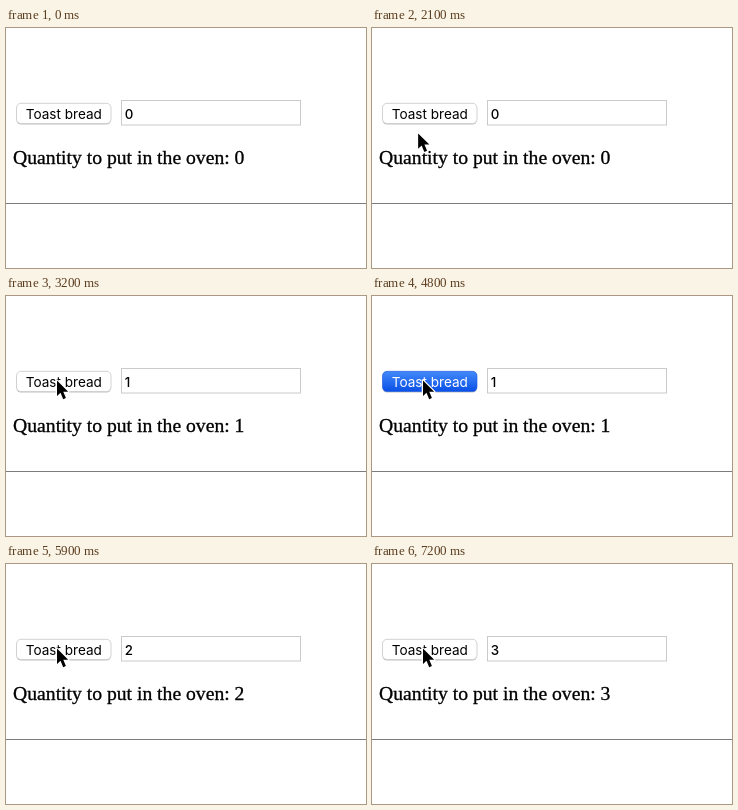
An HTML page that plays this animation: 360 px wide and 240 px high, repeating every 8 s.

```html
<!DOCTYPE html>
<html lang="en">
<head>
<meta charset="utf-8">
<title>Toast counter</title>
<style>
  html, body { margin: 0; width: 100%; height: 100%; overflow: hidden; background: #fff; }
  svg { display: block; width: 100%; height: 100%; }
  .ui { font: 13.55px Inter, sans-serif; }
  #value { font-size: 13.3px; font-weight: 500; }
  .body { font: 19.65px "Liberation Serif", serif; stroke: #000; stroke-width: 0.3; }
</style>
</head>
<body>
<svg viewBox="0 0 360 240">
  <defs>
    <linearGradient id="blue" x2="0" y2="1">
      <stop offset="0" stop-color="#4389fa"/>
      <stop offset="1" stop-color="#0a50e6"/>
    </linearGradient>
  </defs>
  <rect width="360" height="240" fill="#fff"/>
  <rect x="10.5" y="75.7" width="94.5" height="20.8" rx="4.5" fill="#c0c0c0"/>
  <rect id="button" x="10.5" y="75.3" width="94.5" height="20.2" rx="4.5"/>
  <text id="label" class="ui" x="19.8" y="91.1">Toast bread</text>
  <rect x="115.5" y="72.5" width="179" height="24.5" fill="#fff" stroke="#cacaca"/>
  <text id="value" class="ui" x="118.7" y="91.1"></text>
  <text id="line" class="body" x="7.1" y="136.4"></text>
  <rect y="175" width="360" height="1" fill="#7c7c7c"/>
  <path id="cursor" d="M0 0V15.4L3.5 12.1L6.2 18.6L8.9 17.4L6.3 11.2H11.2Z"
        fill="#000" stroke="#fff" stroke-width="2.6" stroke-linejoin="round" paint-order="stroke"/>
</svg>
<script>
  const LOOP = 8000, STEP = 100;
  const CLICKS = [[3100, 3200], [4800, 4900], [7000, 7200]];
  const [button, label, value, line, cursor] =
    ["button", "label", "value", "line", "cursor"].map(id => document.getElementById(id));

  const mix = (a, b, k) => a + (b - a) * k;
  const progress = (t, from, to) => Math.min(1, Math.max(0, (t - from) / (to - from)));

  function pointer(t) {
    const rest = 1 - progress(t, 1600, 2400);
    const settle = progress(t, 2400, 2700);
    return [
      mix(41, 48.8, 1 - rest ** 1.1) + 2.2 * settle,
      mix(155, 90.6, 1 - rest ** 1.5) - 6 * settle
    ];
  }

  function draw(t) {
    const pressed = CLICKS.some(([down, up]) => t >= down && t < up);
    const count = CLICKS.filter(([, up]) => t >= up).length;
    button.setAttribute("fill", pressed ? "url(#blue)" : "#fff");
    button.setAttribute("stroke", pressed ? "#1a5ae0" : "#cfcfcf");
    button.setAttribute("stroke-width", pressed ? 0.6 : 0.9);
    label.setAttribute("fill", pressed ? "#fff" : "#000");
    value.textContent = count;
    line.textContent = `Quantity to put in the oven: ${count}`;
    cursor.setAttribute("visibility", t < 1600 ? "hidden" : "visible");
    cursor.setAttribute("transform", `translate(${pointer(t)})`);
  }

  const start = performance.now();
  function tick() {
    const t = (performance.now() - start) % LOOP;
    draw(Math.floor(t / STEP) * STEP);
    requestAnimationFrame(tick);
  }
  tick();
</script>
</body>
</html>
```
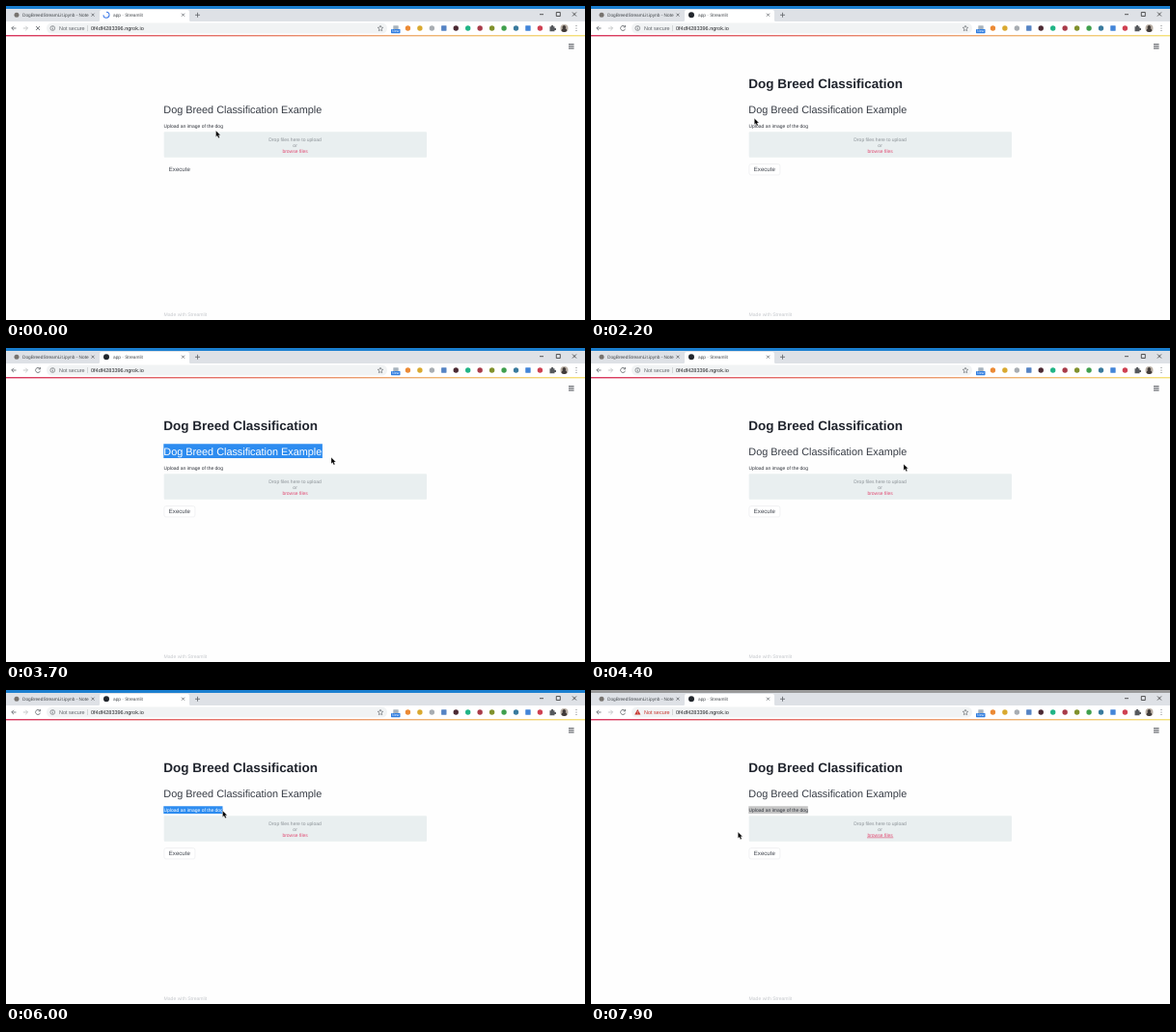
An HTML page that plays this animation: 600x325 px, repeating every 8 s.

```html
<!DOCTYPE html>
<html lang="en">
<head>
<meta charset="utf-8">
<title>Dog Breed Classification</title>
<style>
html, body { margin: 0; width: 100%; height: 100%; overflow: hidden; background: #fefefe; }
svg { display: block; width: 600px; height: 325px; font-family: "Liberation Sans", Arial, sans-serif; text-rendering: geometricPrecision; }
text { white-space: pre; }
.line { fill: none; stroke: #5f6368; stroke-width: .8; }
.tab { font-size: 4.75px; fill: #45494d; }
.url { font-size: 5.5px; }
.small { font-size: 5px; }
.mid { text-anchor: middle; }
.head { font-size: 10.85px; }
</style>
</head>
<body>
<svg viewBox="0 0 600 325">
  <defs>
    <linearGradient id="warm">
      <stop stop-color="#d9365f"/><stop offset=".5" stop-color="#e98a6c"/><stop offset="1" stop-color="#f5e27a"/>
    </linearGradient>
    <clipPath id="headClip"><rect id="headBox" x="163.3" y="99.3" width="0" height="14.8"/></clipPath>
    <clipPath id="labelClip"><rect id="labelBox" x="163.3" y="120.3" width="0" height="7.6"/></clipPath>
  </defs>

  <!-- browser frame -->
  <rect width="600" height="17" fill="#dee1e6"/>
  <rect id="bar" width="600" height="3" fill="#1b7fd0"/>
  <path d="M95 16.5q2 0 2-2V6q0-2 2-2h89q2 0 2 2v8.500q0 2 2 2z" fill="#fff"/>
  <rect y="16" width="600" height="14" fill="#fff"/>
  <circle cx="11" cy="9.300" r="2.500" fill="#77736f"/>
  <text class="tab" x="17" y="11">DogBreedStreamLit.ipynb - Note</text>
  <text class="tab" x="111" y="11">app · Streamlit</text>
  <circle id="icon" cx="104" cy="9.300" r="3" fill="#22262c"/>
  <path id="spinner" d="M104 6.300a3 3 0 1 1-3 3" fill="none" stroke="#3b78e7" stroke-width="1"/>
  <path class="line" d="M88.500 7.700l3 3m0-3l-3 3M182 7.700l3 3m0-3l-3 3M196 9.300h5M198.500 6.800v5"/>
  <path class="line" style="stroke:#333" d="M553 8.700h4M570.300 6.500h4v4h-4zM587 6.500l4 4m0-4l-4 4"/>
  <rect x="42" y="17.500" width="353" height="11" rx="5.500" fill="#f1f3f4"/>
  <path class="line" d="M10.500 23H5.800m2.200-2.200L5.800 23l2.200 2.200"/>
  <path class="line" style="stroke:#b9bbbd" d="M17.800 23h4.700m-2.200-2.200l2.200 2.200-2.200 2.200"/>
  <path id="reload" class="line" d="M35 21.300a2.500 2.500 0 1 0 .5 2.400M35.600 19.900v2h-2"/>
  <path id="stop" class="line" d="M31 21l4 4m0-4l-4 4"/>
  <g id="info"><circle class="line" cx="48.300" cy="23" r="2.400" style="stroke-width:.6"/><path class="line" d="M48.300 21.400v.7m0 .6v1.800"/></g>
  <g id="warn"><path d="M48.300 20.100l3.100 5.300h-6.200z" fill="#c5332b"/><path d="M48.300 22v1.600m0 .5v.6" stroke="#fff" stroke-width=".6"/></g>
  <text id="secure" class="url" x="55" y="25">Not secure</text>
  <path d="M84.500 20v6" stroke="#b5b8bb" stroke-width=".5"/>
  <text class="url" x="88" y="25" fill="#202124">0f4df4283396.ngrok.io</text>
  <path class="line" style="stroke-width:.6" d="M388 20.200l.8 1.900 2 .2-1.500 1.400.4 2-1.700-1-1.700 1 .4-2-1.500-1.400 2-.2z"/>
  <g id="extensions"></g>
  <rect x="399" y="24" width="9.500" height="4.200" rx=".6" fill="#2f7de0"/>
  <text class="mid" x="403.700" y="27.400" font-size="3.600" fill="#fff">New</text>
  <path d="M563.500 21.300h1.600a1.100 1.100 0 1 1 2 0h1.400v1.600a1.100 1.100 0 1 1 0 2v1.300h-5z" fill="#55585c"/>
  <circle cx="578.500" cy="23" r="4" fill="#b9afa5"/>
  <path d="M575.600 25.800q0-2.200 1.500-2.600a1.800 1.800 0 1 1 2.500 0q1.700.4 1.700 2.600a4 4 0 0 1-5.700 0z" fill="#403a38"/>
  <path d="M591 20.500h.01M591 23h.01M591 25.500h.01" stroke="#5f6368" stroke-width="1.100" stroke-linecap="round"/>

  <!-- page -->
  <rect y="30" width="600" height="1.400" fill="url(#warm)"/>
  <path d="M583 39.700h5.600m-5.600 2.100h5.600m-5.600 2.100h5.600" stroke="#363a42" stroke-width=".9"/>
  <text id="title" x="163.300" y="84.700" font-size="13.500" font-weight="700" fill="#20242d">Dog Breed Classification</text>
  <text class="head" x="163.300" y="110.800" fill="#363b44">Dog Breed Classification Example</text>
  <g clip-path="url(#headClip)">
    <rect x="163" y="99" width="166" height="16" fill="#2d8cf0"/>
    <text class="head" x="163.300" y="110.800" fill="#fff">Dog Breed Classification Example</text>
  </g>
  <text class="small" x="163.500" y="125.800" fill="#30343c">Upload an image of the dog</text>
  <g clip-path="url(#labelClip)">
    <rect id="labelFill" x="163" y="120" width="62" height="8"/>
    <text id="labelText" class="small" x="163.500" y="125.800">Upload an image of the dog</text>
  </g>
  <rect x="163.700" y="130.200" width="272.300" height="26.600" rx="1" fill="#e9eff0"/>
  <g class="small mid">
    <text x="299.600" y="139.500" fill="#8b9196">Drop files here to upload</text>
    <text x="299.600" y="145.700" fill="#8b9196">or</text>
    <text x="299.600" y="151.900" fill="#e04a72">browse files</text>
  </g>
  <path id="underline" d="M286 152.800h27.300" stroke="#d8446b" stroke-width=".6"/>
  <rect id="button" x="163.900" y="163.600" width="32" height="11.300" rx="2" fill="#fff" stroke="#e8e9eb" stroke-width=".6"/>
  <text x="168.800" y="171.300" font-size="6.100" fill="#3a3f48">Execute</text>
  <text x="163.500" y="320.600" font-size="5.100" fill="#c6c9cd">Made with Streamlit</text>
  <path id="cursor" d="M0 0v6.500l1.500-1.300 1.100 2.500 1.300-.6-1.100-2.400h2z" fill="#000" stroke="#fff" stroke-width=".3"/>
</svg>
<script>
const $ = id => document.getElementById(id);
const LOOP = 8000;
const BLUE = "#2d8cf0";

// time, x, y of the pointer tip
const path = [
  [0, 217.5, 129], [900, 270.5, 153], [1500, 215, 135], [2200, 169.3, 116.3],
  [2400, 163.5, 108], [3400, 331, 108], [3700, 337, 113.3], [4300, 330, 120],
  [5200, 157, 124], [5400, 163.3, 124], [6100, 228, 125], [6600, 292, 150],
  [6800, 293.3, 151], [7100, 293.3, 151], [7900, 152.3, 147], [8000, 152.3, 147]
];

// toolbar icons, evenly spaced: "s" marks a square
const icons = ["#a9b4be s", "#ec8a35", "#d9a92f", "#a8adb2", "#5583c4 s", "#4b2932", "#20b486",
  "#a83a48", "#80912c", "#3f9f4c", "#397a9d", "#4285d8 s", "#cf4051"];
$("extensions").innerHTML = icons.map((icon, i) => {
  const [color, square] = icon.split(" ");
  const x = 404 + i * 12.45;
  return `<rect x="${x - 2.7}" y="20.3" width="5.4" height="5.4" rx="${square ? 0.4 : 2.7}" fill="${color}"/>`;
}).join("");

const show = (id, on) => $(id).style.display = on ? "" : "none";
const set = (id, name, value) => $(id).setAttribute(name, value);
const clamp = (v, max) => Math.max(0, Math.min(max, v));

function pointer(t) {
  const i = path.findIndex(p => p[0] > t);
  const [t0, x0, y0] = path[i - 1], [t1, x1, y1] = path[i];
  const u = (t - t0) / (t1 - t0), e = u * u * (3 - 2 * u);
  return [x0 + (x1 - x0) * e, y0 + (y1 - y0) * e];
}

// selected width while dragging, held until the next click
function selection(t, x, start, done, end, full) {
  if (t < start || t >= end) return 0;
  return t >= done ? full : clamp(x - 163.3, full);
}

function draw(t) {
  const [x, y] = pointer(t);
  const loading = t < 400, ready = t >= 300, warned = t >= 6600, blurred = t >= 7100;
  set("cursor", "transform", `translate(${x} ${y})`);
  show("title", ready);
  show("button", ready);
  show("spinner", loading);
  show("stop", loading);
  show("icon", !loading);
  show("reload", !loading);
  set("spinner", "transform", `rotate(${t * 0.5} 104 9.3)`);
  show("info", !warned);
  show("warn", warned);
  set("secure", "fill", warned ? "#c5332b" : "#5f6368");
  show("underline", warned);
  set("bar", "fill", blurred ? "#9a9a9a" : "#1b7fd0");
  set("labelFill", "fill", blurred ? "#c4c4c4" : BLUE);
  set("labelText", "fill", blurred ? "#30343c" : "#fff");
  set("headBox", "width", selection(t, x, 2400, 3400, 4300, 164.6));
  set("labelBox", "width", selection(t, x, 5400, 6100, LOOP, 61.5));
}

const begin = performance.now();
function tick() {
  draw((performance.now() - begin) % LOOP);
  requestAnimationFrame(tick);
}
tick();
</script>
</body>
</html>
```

★ ★ ★ ★

■ Your assignment ■
Your response should be each line that includes the word "show", copied from the records.

■ Response box ■
const show = (id, on) => $(id).style.display = on ? "" : "none";
  show("title", ready);
  show("button", ready);
  show("spinner", loading);
  show("stop", loading);
  show("icon", !loading);
  show("reload", !loading);
  show("info", !warned);
  show("warn", warned);
  show("underline", warned);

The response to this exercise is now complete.